> Prompt:
Check each line of the entries below for the string "return"; copy every line where it appears.

> The data:
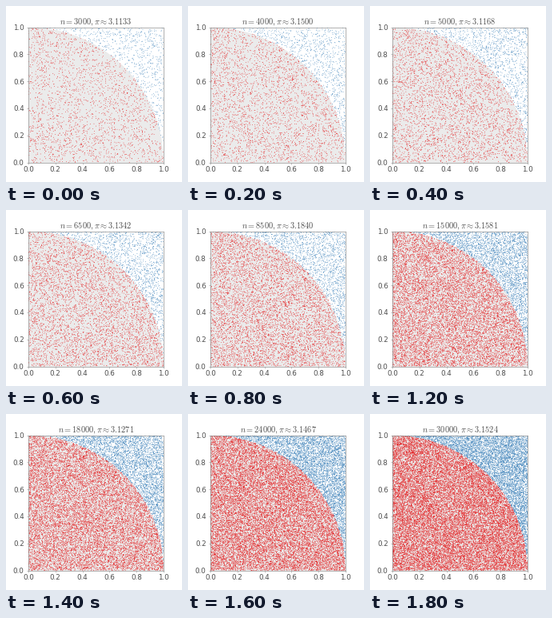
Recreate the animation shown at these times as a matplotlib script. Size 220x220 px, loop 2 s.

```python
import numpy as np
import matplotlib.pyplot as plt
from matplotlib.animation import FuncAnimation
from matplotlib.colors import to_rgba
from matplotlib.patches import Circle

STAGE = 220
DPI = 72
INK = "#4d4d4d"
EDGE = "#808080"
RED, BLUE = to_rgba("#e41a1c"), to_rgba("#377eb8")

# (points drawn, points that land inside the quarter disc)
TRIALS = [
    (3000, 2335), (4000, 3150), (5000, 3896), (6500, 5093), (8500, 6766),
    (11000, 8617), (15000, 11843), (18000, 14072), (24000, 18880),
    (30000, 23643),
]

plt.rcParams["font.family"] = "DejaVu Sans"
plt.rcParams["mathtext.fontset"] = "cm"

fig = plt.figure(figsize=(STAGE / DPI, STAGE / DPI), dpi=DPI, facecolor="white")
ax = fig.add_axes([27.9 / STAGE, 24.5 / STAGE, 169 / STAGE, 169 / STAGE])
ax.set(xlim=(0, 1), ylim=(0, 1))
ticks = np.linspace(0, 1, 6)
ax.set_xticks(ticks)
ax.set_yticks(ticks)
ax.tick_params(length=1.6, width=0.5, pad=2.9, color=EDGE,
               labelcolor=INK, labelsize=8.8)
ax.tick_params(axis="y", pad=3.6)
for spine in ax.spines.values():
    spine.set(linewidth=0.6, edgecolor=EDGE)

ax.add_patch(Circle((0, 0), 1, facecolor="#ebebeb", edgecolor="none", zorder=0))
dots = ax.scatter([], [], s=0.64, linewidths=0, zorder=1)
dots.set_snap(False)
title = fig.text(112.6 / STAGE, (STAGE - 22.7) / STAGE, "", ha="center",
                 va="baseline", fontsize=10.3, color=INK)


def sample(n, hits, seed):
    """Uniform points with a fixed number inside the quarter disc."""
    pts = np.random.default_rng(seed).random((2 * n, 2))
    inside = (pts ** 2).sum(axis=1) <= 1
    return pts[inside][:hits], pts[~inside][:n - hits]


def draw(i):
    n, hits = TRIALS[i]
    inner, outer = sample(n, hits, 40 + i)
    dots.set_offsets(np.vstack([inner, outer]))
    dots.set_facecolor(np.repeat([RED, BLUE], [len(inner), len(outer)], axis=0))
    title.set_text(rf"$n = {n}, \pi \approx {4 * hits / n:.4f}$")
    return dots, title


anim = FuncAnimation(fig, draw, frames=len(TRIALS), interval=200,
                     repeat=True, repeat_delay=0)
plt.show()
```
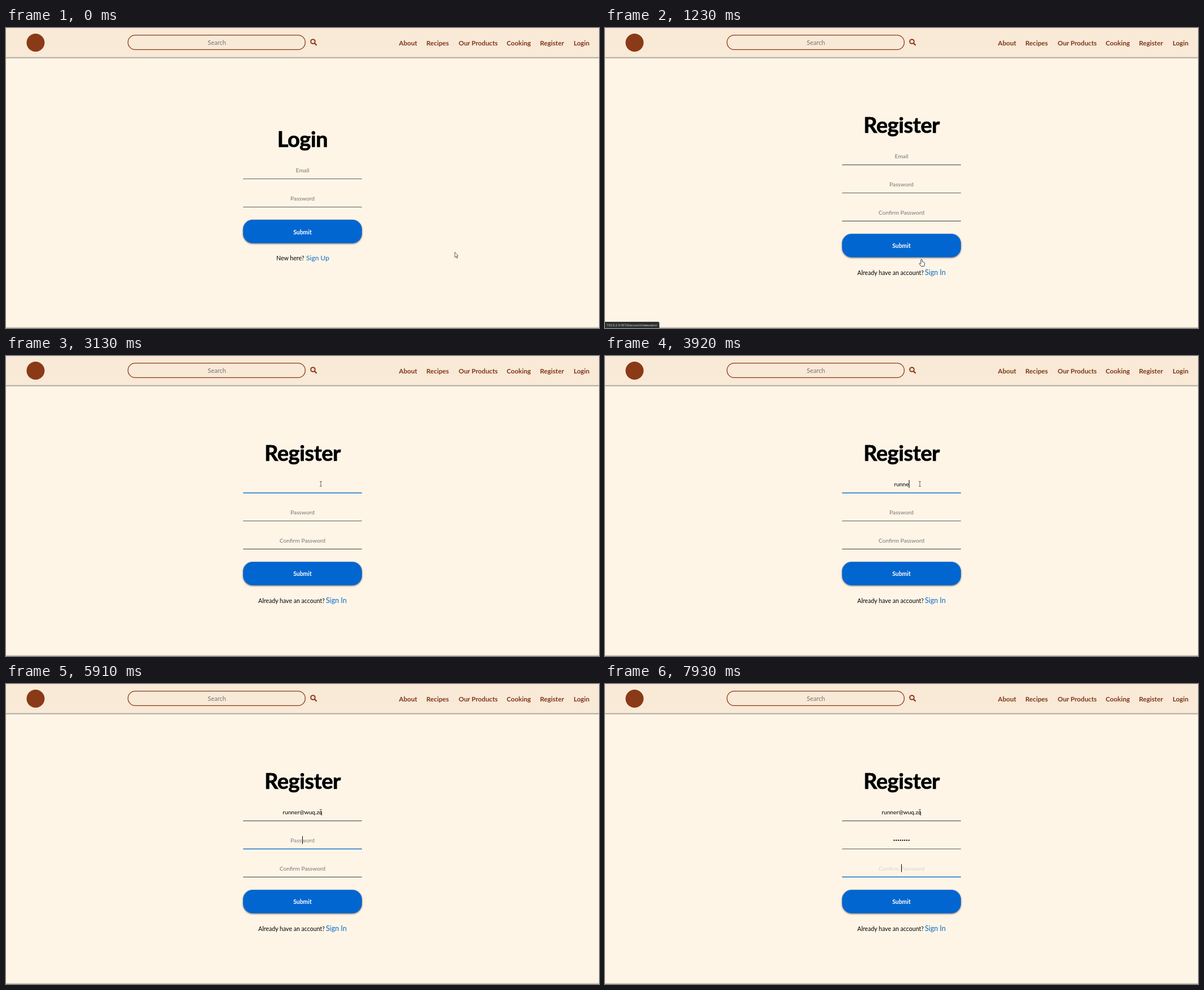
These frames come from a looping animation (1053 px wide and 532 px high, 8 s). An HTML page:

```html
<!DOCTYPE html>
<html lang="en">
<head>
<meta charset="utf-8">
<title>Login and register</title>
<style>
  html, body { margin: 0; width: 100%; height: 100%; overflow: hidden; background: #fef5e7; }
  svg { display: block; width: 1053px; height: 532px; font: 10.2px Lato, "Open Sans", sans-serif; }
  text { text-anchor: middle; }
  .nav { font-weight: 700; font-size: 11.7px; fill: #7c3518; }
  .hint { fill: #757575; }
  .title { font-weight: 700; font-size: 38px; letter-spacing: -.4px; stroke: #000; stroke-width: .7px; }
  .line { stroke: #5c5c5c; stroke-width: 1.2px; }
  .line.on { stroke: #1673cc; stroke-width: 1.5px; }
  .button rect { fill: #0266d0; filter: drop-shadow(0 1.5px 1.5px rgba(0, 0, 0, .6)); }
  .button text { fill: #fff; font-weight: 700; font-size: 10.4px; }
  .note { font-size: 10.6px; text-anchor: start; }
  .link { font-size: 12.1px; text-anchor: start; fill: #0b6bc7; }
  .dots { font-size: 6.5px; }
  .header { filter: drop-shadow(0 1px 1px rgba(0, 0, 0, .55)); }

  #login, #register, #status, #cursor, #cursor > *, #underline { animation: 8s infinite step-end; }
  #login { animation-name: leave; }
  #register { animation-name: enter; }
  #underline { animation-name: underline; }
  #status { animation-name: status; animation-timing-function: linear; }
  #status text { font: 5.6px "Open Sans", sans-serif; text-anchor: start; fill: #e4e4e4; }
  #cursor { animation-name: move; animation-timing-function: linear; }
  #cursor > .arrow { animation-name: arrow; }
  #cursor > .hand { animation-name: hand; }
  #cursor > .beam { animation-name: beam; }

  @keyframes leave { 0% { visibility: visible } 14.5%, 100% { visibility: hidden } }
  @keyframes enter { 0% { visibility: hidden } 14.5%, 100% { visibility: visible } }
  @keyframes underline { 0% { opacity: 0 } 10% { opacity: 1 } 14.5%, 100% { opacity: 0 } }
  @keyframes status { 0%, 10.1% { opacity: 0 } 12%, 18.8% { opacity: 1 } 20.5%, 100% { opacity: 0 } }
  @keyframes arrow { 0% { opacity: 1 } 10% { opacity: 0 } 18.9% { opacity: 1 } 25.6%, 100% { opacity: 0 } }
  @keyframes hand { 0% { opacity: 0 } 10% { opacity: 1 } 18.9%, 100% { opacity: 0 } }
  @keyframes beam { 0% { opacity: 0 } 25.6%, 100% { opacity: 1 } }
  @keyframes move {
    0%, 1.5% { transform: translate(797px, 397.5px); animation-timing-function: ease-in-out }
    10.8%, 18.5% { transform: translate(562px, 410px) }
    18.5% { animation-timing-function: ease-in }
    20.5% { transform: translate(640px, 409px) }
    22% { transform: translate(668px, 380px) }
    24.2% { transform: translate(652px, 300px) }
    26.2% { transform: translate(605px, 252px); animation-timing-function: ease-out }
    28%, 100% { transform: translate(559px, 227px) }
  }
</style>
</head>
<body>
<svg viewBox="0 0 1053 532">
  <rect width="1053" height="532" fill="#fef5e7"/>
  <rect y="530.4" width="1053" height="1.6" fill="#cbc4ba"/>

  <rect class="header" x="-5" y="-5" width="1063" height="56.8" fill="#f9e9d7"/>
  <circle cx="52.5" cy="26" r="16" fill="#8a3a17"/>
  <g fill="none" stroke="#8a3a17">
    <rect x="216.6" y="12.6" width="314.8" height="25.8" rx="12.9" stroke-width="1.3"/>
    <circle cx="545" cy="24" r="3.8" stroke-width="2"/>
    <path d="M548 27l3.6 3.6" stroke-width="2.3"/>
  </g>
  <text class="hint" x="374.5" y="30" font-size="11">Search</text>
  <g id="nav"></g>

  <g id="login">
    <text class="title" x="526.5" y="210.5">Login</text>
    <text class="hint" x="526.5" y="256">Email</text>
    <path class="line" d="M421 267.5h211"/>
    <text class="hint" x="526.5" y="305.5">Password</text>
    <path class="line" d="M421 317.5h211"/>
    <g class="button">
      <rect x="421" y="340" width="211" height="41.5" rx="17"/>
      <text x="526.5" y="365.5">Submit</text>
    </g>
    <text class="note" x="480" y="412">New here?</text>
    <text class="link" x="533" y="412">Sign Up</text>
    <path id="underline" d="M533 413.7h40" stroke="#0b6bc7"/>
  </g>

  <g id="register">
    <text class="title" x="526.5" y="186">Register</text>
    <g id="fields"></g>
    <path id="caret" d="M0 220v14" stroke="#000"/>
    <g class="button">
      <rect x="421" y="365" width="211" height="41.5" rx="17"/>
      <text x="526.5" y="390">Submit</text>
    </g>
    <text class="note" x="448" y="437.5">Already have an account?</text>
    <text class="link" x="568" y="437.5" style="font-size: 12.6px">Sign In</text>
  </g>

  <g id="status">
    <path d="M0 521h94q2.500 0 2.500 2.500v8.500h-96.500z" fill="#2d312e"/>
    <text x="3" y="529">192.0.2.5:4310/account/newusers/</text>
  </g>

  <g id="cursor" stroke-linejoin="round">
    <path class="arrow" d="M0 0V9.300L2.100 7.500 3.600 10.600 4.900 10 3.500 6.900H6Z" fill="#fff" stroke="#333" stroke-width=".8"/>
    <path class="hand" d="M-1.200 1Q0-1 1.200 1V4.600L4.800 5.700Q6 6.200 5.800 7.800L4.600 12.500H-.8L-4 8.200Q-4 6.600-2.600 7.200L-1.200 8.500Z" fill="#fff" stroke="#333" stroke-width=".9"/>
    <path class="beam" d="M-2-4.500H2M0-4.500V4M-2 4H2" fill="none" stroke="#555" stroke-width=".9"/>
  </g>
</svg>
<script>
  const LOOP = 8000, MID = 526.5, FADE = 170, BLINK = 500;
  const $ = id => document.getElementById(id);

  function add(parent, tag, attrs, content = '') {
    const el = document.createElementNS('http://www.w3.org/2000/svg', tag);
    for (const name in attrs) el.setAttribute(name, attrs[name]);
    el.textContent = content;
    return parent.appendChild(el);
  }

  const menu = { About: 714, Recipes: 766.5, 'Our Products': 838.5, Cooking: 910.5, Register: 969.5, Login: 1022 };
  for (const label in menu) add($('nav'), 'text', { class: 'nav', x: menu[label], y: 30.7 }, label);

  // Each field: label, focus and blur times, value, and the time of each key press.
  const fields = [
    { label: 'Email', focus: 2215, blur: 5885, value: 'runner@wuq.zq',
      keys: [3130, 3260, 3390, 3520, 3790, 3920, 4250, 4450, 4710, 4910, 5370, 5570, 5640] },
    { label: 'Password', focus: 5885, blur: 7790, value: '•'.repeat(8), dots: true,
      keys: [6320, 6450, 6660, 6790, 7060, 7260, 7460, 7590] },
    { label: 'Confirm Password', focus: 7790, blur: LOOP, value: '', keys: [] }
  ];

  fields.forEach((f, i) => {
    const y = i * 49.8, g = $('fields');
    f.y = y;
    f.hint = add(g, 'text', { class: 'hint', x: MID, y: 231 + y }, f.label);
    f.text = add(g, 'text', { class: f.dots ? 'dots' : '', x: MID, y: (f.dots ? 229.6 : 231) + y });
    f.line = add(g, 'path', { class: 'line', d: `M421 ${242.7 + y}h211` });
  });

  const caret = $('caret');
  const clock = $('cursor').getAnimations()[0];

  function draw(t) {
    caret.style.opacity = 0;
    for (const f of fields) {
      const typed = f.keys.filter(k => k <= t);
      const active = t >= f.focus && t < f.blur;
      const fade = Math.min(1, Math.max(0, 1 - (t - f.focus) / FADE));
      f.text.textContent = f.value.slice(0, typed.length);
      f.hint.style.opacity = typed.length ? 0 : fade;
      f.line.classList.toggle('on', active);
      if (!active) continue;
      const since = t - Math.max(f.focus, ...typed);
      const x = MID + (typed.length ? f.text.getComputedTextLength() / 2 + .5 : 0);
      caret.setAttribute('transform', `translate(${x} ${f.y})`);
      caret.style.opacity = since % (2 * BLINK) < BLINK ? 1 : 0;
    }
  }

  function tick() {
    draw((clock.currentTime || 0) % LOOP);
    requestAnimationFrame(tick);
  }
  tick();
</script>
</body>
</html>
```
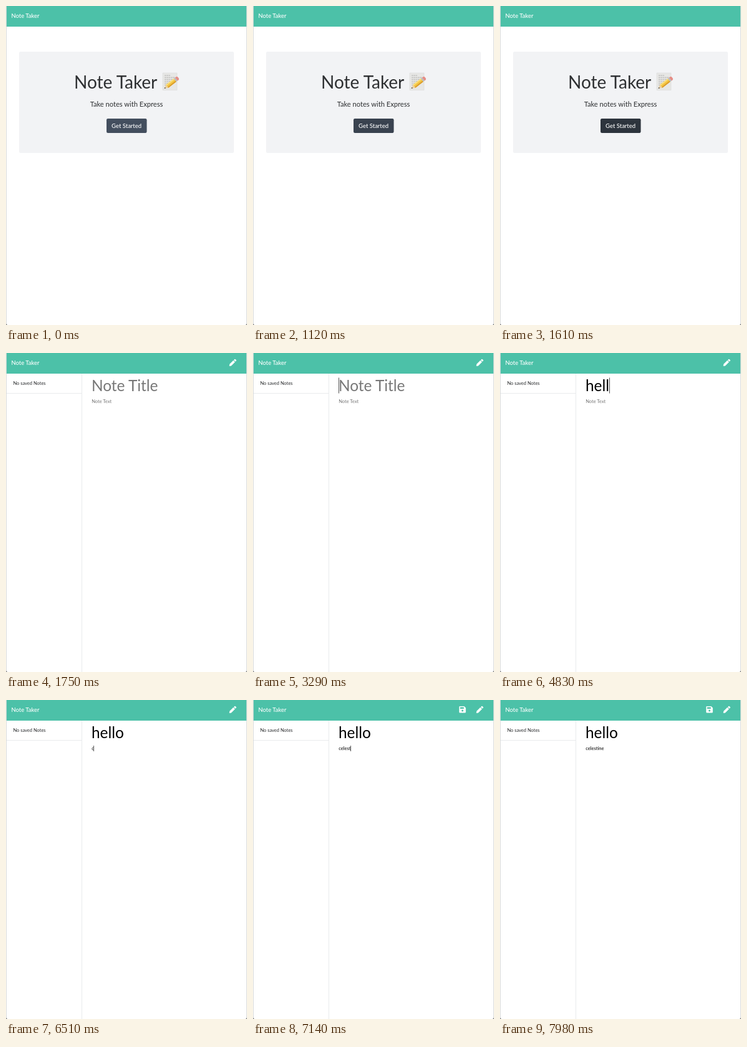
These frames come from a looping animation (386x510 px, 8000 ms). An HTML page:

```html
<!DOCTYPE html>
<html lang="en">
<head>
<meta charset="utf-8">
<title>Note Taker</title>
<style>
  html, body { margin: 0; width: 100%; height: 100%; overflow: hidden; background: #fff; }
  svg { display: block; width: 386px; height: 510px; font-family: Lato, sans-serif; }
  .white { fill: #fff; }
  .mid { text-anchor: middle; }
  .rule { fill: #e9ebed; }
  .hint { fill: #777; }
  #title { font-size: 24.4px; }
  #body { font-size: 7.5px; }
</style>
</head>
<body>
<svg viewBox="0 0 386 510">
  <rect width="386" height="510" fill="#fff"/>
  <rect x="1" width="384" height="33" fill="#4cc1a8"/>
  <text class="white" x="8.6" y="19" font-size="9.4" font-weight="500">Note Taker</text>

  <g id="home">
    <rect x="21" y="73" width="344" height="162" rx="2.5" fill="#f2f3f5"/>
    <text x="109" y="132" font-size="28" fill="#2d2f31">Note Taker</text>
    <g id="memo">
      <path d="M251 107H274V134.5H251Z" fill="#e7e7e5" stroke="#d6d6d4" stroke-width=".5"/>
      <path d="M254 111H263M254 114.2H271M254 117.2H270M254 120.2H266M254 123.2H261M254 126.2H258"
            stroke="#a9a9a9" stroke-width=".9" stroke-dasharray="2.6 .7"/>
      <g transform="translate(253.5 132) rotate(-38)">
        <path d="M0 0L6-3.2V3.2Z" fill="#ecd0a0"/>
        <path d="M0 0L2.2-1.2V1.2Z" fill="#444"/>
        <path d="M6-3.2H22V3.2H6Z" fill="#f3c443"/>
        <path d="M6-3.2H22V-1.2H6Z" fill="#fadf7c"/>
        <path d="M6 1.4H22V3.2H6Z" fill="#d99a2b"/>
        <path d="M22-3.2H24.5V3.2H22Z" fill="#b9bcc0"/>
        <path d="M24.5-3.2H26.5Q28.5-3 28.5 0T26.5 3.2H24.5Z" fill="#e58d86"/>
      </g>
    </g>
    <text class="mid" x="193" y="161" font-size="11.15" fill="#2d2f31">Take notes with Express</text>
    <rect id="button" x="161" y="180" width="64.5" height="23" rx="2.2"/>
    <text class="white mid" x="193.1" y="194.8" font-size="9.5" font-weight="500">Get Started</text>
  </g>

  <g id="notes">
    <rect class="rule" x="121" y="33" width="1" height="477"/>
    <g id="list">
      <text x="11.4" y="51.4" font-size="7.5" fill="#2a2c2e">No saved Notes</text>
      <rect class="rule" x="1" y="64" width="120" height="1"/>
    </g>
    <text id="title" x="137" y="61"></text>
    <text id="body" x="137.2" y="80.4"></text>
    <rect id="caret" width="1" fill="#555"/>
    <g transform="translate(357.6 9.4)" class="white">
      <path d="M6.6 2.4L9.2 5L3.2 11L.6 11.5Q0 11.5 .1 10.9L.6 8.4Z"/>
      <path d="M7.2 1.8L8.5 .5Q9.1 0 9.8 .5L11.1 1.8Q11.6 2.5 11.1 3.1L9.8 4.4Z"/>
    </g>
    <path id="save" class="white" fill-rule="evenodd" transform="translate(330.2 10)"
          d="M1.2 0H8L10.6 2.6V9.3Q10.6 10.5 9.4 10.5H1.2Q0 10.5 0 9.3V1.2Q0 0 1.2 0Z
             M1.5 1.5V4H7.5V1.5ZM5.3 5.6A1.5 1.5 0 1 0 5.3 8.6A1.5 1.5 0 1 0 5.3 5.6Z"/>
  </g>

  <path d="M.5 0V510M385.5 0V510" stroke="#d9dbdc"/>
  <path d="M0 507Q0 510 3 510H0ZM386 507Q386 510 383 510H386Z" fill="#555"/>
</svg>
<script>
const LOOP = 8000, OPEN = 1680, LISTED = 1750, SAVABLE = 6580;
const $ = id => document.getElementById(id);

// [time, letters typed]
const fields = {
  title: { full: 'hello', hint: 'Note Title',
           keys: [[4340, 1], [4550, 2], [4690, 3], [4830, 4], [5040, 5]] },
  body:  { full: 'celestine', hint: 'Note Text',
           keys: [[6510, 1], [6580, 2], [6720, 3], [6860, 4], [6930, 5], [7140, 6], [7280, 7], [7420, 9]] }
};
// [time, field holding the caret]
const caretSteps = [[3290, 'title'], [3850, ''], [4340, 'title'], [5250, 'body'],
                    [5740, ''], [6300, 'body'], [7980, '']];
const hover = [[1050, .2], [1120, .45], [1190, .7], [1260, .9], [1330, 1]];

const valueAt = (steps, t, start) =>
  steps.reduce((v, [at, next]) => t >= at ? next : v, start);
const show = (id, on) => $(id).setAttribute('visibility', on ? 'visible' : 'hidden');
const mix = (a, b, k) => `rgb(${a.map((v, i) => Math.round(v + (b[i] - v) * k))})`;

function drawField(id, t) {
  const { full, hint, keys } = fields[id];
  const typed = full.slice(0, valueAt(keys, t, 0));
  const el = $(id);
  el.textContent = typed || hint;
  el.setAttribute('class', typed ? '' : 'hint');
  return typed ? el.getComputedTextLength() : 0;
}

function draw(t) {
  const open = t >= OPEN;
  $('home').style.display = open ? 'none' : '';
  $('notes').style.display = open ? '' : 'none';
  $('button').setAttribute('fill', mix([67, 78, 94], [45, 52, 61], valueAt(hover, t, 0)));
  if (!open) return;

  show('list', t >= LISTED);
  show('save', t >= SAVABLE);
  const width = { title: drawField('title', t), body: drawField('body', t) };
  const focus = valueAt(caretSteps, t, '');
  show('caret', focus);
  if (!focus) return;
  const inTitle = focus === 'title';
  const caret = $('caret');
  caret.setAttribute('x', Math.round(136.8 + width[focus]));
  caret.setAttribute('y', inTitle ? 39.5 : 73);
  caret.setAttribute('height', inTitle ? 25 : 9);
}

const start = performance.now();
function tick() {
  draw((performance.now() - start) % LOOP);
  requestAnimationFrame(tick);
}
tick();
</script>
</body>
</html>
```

> Written solution:
    return pts[inside][:hits], pts[~inside][:n - hits]
    return dots, title
    return parent.appendChild(el);
  return typed ? el.getComputedTextLength() : 0;
  if (!open) return;
  if (!focus) return;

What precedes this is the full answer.